What lines in the material hold the string "turned"? Return every one of them.

== Segment start ==

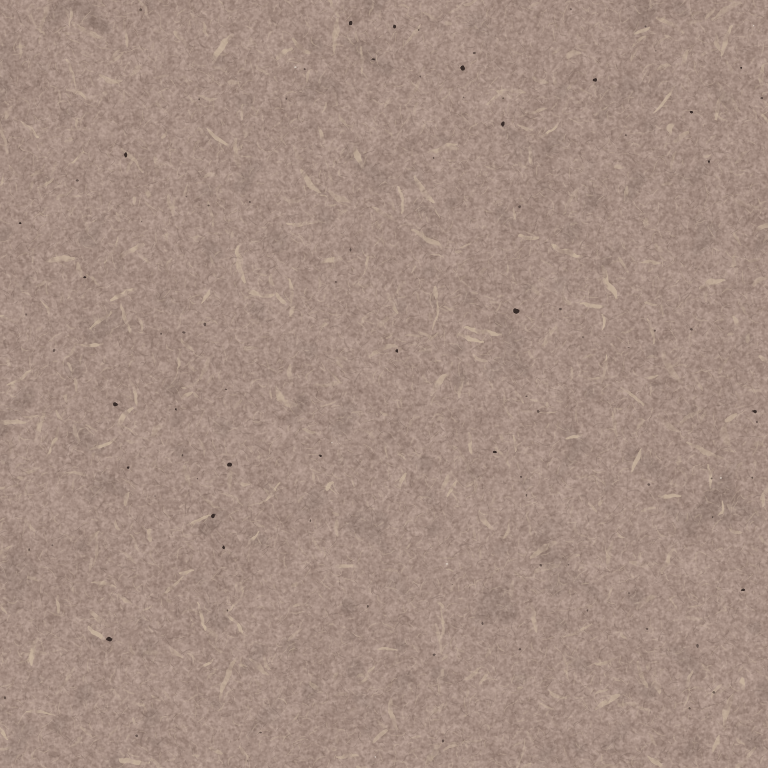
Reproduce this texture procedurally as a three.js fragment shader.

```glsl
varying vec2 vUv;

const vec3 BOARD = vec3(0.645, 0.556, 0.513);
const vec3 STRAW = vec3(0.80, 0.72, 0.63);
const vec3 BARK = vec3(0.40, 0.33, 0.30);
const vec3 SPECK = vec3(0.17, 0.13, 0.12);
const vec3 CHALK = vec3(0.87, 0.83, 0.79);
const float EDGE = 0.0009; // soft edge, in canvas units

vec3 hash3(vec2 p) {
  vec3 q = fract(p.xyx * vec3(0.1031, 0.1030, 0.0973));
  q += dot(q, q.yxz + 33.33);
  return fract((q.xxy + q.yzz) * q.zyx);
}

float valueNoise(vec2 p) {
  vec2 cell = floor(p);
  vec2 f = fract(p);
  f = f * f * (3.0 - 2.0 * f);
  float low = mix(hash3(cell).x, hash3(cell + vec2(1.0, 0.0)).x, f.x);
  float high = mix(hash3(cell + vec2(0.0, 1.0)).x, hash3(cell + 1.0).x, f.x);
  return mix(low, high, f.y);
}

// Noise centred on zero, turned so that its lattice does not show
float grain(vec2 uv, float frequency, float seed) {
  vec2 turned = vec2(0.8 * uv.x - 0.6 * uv.y, 0.6 * uv.x + 0.8 * uv.y) + 1.0;
  return valueNoise(turned * frequency + seed) - 0.5;
}

// Bent, tapered strands, one candidate per cell; sizes in cell units
float strands(vec2 uv, float cells, float halfLength, float halfWidth,
              float bend, float density, float seed) {
  vec2 p = uv * cells;
  vec2 home = floor(p);
  float edge = EDGE * cells;
  float cover = 0.0;
  for (int y = -1; y <= 1; y++) {
    for (int x = -1; x <= 1; x++) {
      vec2 cell = home + vec2(float(x), float(y)) + 2.0;
      vec3 place = hash3(cell + seed);
      vec3 form = hash3(cell + seed + 257.0);
      float angle = place.z * 3.14159;
      vec2 axis = vec2(cos(angle), sin(angle));
      vec2 d = p + 2.0 - cell - place.xy;
      vec2 q = vec2(dot(d, axis), dot(d, vec2(-axis.y, axis.x)));
      float reach = halfLength * mix(0.35, 1.0, form.x);
      q.y += bend * (form.y - 0.5) * q.x * q.x / reach;
      float along = q.x / reach;
      float width = halfWidth * mix(0.4, 1.0, form.y) * (1.0 - 0.6 * along * along);
      float body = 1.0 - smoothstep(width - edge, width + edge, abs(q.y));
      float ends = 1.0 - smoothstep(reach - edge, reach + edge, abs(q.x));
      float strength = mix(0.35, 1.0, fract(form.z * 17.0));
      cover = max(cover, body * ends * strength * step(form.z, density));
    }
  }
  return cover;
}

// Scattered, slightly lumpy dots; radius in canvas units
float dots(vec2 uv, float cells, float radius, float density, float seed) {
  vec2 p = uv * cells;
  vec2 cell = floor(p);
  vec3 place = hash3(cell + seed);
  vec3 form = hash3(cell + seed + 91.0);
  vec2 d = (p - cell - mix(vec2(0.2), vec2(0.8), place.xy)) / cells;
  d *= mix(vec2(0.8, 1.3), vec2(1.3, 0.8), form.y);
  float size = radius * mix(0.45, 1.0, form.x * form.x);
  float lump = grain(uv, 300.0, seed) * radius * 0.7;
  float disc = 1.0 - smoothstep(size - EDGE, size + EDGE, length(d) + lump);
  return disc * step(place.z, density);
}

void main() {
  vec2 uv = vUv;
  vec2 wobble = vec2(grain(uv, 90.0, 3.0), grain(uv, 90.0, 41.0));
  vec2 frayed = uv + 0.004 * wobble + 0.0015 * vec2(grain(uv, 240.0, 9.0), grain(uv, 240.0, 77.0));

  // Pulp: faint mottling, strong fine tooth
  float tone = 0.012 * grain(uv, 9.0, 11.0) + 0.022 * grain(frayed, 28.0, 23.0);
  tone += 0.032 * grain(frayed, 70.0, 37.0) + 0.055 * grain(frayed, 170.0, 5.0);
  tone += 0.10 * grain(uv, 310.0, 71.0) + 0.06 * grain(uv, 500.0, 15.0);
  vec3 color = BOARD + tone * vec3(1.0, 0.98, 0.95);

  // Small smoky patches
  float smoke = smoothstep(0.2, 0.45, grain(frayed, 34.0, 8.0));
  color *= 1.0 - 0.06 * smoke;

  // Matted hairs, dark and pale
  float darkHair = max(strands(frayed, 62.0, 0.6, 0.055, 0.8, 0.6, 13.0),
                       strands(frayed, 95.0, 0.6, 0.09, 0.8, 0.5, 107.0));
  float paleHair = max(strands(frayed, 55.0, 0.6, 0.055, 0.8, 0.6, 29.0),
                       strands(frayed, 88.0, 0.6, 0.09, 0.8, 0.55, 149.0));
  color = mix(color, BARK, 0.27 * darkHair);
  color = mix(color, STRAW, 0.38 * paleHair);

  // Straw slivers and larger chips with worn surfaces
  float wear = 0.3 + 0.7 * smoothstep(-0.25, 0.15, grain(frayed, 130.0, 19.0));
  float slivers = strands(frayed, 34.0, 0.42, 0.085, 0.5, 0.5, 47.0);
  float chips = max(strands(frayed, 15.0, 0.4, 0.062, 0.3, 0.42, 83.0),
                    strands(frayed, 20.0, 0.42, 0.07, 0.4, 0.4, 191.0));
  color = mix(color, STRAW, 0.5 * slivers * wear);
  color = mix(color, STRAW, 0.8 * chips * wear);

  // Dark specks and rare chalk flecks
  float specks = max(dots(uv, 16.0, 0.0036, 0.09, 61.0), 0.6 * dots(uv, 36.0, 0.002, 0.05, 7.0));
  color = mix(color, SPECK, 0.9 * specks);
  color = mix(color, CHALK, 0.8 * dots(uv, 20.0, 0.0016, 0.02, 131.0));

  gl_FragColor = vec4(color, 1.0);
}
```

== Segment end ==

◆ ANSWER ◆
// Noise centred on zero, turned so that its lattice does not show
  vec2 turned = vec2(0.8 * uv.x - 0.6 * uv.y, 0.6 * uv.x + 0.8 * uv.y) + 1.0;
  return valueNoise(turned * frequency + seed) - 0.5;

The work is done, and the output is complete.